Brad Bush, a highly-respected educator, administrator and coach over the last three decades, has been selected to serve in the position of assistant director for the Michigan High School Athletic Association, beginning Jan. 17.

Brad BushBush, 52, taught and coached at East Kentwood High School for four years before beginning a tenure at Chelsea High School in 1997 that has included teaching, then serving as athletic director and later also assistant principal and leading the football program as varsity coach from 1997-2002 and again from 2004-18.

He also has served as a statewide delegate on the MHSAA Representative Council during the last year and provided leadership in multiple roles, including president, for the Michigan High School Football Coaches Association (MHSFCA) since 2005.
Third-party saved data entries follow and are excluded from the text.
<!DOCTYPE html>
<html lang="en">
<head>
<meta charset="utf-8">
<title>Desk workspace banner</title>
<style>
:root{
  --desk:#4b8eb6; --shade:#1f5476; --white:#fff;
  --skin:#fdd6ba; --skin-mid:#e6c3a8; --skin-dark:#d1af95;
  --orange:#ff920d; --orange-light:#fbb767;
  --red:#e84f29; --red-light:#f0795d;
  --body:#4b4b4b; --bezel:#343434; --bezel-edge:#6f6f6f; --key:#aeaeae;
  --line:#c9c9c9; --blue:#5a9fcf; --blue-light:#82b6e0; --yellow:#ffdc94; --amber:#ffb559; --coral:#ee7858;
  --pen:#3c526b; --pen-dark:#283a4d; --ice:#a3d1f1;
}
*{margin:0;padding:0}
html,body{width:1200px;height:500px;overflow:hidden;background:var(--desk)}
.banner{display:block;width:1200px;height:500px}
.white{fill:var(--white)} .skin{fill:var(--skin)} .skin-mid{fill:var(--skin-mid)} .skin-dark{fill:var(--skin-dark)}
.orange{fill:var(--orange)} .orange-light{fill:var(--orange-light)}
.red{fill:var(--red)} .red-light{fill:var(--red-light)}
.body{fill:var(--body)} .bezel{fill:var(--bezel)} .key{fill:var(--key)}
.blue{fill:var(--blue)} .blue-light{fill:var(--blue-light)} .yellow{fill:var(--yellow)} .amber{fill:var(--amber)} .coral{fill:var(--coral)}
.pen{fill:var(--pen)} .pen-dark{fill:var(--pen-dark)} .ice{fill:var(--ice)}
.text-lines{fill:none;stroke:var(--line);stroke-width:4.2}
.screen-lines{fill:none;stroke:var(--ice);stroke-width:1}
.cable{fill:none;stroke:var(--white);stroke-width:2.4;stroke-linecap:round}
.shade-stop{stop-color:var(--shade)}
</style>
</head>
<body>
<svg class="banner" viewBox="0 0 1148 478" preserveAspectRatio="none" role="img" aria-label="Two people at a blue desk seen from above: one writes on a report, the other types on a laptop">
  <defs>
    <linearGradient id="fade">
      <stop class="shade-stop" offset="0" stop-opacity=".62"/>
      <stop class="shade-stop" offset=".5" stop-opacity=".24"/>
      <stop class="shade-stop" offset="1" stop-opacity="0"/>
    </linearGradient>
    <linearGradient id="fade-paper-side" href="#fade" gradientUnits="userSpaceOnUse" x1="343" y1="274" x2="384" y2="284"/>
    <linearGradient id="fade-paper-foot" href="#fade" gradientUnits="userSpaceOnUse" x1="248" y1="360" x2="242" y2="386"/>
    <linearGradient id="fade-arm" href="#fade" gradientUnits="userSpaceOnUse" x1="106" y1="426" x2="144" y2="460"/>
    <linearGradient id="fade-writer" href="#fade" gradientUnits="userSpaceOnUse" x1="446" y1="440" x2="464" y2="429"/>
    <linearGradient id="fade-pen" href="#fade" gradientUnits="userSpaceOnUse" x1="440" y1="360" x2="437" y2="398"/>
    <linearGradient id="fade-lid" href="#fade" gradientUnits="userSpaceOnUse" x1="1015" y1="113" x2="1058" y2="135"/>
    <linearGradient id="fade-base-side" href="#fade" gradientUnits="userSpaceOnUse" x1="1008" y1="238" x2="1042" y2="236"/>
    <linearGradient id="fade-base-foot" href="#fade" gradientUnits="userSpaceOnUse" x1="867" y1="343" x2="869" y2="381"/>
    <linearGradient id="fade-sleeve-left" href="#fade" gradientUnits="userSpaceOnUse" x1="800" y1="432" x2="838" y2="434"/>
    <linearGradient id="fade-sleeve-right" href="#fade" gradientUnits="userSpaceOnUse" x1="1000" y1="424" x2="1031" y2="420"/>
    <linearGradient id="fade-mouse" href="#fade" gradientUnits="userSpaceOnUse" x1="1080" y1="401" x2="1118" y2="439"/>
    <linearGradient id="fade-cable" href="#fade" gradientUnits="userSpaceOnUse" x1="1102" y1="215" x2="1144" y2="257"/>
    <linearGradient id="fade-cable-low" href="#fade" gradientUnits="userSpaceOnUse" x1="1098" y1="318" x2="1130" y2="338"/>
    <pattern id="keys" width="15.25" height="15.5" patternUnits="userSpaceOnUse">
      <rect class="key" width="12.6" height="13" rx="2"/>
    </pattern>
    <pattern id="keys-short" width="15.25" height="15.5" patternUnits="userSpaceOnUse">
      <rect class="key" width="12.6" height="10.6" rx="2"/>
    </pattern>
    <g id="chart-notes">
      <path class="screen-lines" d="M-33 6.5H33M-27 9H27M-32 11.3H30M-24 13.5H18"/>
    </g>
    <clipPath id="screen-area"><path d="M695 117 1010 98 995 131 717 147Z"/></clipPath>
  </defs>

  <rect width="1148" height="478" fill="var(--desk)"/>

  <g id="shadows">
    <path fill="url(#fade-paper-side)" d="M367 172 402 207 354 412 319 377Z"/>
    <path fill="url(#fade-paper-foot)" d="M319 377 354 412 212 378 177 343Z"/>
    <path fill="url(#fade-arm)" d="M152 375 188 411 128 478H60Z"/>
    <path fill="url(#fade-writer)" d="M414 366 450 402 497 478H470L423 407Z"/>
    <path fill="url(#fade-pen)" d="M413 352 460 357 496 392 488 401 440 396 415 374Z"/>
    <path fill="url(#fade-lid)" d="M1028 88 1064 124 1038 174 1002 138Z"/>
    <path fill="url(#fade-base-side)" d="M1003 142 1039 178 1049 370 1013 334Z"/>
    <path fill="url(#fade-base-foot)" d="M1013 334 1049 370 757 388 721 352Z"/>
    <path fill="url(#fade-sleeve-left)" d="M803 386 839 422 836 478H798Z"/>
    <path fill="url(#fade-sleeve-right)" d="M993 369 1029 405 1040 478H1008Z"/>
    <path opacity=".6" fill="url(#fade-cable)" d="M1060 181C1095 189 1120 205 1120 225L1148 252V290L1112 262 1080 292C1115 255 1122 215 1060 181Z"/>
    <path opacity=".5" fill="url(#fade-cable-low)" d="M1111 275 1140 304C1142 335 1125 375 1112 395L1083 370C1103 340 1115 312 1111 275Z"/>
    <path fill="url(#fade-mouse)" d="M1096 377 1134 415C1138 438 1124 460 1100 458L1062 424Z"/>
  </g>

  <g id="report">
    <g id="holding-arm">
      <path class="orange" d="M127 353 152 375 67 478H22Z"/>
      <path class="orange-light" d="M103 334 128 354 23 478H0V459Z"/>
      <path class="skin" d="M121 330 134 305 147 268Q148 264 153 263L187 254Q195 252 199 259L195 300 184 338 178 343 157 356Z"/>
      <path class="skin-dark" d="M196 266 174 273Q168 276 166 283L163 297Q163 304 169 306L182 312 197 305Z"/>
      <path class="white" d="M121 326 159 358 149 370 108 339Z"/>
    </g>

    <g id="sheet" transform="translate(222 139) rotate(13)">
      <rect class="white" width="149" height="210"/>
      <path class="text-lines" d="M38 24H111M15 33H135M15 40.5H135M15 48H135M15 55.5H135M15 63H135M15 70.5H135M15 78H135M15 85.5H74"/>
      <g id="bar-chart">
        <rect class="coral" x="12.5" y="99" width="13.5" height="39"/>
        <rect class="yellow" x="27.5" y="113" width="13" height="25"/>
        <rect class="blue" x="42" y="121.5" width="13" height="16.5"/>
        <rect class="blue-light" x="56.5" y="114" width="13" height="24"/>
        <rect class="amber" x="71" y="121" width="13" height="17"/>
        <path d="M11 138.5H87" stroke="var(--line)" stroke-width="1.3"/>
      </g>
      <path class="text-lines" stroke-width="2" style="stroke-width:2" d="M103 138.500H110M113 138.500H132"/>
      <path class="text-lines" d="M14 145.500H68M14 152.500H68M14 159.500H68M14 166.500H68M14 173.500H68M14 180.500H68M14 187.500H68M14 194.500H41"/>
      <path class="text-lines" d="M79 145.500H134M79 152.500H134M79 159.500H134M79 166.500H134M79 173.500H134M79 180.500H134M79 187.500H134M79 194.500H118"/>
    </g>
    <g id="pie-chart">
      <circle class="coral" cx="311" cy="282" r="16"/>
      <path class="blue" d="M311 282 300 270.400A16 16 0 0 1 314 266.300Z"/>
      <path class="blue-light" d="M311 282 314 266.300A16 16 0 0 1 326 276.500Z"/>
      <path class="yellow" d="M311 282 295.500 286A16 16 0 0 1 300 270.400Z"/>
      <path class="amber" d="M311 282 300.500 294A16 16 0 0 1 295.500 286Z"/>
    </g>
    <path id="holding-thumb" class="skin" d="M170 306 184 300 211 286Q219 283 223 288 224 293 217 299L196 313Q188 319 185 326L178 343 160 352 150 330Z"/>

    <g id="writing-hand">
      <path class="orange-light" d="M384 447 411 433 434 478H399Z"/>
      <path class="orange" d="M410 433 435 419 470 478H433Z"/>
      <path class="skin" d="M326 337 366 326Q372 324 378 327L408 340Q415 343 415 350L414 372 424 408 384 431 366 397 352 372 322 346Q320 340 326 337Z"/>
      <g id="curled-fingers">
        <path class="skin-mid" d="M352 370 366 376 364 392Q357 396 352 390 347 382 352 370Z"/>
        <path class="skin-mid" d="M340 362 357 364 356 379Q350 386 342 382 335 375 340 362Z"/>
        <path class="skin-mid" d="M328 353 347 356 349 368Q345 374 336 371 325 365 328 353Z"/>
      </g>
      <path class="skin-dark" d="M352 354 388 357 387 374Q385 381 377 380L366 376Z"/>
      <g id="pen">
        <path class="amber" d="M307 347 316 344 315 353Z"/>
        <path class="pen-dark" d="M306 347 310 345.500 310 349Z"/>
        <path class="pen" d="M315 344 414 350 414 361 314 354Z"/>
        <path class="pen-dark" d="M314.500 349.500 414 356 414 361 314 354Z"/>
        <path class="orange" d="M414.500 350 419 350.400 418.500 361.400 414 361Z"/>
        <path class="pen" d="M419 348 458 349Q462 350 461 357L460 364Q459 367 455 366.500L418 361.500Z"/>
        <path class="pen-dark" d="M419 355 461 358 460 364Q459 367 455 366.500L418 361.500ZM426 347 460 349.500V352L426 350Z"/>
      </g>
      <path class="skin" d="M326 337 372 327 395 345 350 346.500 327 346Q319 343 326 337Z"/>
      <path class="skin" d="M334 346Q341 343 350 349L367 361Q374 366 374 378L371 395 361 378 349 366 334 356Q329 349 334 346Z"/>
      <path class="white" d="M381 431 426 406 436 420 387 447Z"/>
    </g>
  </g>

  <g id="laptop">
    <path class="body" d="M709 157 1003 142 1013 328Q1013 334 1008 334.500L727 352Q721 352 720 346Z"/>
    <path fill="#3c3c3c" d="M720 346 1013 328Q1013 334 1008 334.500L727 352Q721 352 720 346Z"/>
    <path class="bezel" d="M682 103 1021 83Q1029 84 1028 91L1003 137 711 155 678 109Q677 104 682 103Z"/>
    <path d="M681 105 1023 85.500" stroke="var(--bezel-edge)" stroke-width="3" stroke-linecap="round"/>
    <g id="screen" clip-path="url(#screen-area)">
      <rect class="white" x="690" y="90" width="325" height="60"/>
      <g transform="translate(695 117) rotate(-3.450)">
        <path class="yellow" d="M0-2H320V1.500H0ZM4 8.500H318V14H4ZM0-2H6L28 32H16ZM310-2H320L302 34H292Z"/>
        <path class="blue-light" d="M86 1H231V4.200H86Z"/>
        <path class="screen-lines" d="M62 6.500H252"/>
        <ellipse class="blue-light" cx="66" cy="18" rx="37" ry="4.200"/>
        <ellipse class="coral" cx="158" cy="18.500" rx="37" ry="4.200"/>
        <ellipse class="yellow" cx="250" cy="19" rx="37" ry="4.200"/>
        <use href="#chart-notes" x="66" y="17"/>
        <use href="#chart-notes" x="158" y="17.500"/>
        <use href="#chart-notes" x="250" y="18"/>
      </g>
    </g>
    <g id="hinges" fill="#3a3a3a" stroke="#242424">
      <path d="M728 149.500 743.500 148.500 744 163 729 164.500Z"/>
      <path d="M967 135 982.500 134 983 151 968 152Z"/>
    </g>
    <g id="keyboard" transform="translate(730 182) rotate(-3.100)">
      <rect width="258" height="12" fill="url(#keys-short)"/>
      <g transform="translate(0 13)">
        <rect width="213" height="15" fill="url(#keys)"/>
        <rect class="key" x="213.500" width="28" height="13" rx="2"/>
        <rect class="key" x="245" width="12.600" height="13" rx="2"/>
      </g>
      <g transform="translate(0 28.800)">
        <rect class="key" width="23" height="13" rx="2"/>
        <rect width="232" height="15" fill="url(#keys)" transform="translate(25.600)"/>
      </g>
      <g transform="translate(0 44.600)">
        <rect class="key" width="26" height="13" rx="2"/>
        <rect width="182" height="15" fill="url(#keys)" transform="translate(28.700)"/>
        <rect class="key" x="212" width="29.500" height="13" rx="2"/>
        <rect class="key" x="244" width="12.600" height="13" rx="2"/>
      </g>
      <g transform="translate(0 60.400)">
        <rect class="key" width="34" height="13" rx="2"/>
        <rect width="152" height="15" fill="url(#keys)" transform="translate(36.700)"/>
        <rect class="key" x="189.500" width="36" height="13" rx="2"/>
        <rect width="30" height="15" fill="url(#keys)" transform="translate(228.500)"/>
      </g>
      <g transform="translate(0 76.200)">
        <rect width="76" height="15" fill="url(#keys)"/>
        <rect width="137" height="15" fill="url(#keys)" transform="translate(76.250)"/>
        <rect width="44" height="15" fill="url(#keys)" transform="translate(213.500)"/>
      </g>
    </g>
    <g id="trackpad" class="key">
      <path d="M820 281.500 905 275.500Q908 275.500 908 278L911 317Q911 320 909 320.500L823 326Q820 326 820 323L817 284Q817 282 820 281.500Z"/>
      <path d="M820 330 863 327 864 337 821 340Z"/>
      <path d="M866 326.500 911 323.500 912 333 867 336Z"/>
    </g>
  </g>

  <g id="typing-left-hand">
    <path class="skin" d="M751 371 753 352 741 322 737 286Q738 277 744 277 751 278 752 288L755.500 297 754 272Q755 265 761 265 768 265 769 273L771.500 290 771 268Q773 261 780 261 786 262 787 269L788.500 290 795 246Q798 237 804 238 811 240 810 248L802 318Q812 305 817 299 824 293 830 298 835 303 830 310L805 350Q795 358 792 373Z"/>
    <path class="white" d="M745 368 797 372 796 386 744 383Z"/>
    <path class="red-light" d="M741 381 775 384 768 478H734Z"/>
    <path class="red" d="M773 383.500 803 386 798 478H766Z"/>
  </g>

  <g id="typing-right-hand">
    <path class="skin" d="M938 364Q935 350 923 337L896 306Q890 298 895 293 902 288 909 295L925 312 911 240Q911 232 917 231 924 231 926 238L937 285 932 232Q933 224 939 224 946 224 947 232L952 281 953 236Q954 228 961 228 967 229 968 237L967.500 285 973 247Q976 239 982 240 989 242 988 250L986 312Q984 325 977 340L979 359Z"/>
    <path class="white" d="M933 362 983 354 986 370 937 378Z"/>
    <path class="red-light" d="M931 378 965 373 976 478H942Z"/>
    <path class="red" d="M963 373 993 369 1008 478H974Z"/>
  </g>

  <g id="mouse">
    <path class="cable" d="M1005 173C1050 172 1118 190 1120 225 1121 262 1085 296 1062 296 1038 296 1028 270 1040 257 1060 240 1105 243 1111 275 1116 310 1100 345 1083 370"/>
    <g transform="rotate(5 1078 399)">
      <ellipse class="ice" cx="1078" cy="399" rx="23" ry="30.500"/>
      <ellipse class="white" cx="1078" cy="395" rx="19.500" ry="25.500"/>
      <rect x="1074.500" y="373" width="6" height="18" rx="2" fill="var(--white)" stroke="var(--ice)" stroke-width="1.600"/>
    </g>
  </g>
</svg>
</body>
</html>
Bush will serve as the MHSAA’s lead administrator for baseball and also among lead administrators for the officials program, which includes more than 8,000 registered officials in all sports. Bush also will be assigned additional duties in other sports based on his vast experiences. He was selected from a pool of 34 applicants.

“I’m incredibly excited to have Brad join our team,” MHSAA Executive Director Mark Uyl said. "He’s been an outstanding athletic director and coach who is highly-respected by those who know him.”

As Chelsea athletic director, Bush annually has supervised a staff of 110 coaches across 31 programs, with nearly 70 percent of the high school’s 800 students participating in athletics. As a teacher and assistant principal, he has served on Chelsea’s School Improvement Team and on multiple committees that provided instructional leadership including in the development of the district’s new trimester schedule. In his roles with the MHSFCA, Bush helped direct an organization with more than 2,200 members and also served as the association’s treasurer and liaison to the MHSAA.

Bush is perhaps best known, however, for his coaching success. Over 22 seasons, he led Chelsea’s varsity football team to a 169-60 record, 13 league championships, 18 playoff appearances, seven District titles and a Division 3 runner-up finish in 2015. During his break in tenure as Chelsea coach, Bush served as an assistant football coach and recruiting coordinator for Eastern Michigan University during the 2003-04 school year, and he has served as an assistant coach at Albion College the last four seasons contributing to the team’s two league titles and appearance in the 2021 NCAA Division III Playoffs.

“I feel like joining the team at the MHSAA is an opportunity I couldn’t pass up,” Bush said. “The 26 years I spent at Chelsea were some of the best times of my life. It’s a professional transition that in the back of my mind, if this opportunity came, was something I needed to do.

“Over time, I’ve grown to care about the bigger picture of athletics and appreciate the role of the MHSAA in protecting high school athletics in Michigan.”

Bush is a 1988 graduate of Ypsilanti High School. He studied and played quarterback at Cornell University before returning and graduating from EMU after majoring in history and minoring in social studies. He earned his physical education endorsement from EMU in 2000 and his master’s in physical education and sports management from EMU in 2002. He has earned continuing education credits in sports management from Drake University and completed the Path to Leadership program from the Michigan Association of Secondary School Principals (MASSP). 

Bush was inducted into MHSFCA Hall of Fame and Ypsilanti High School Hall of Fame both in 2019. He and his wife Laura have three adult children, two daughters and a son.

PHOTO Chelsea coach Brad Bush directs his team during the 2015 Division 3 Final at Ford Field.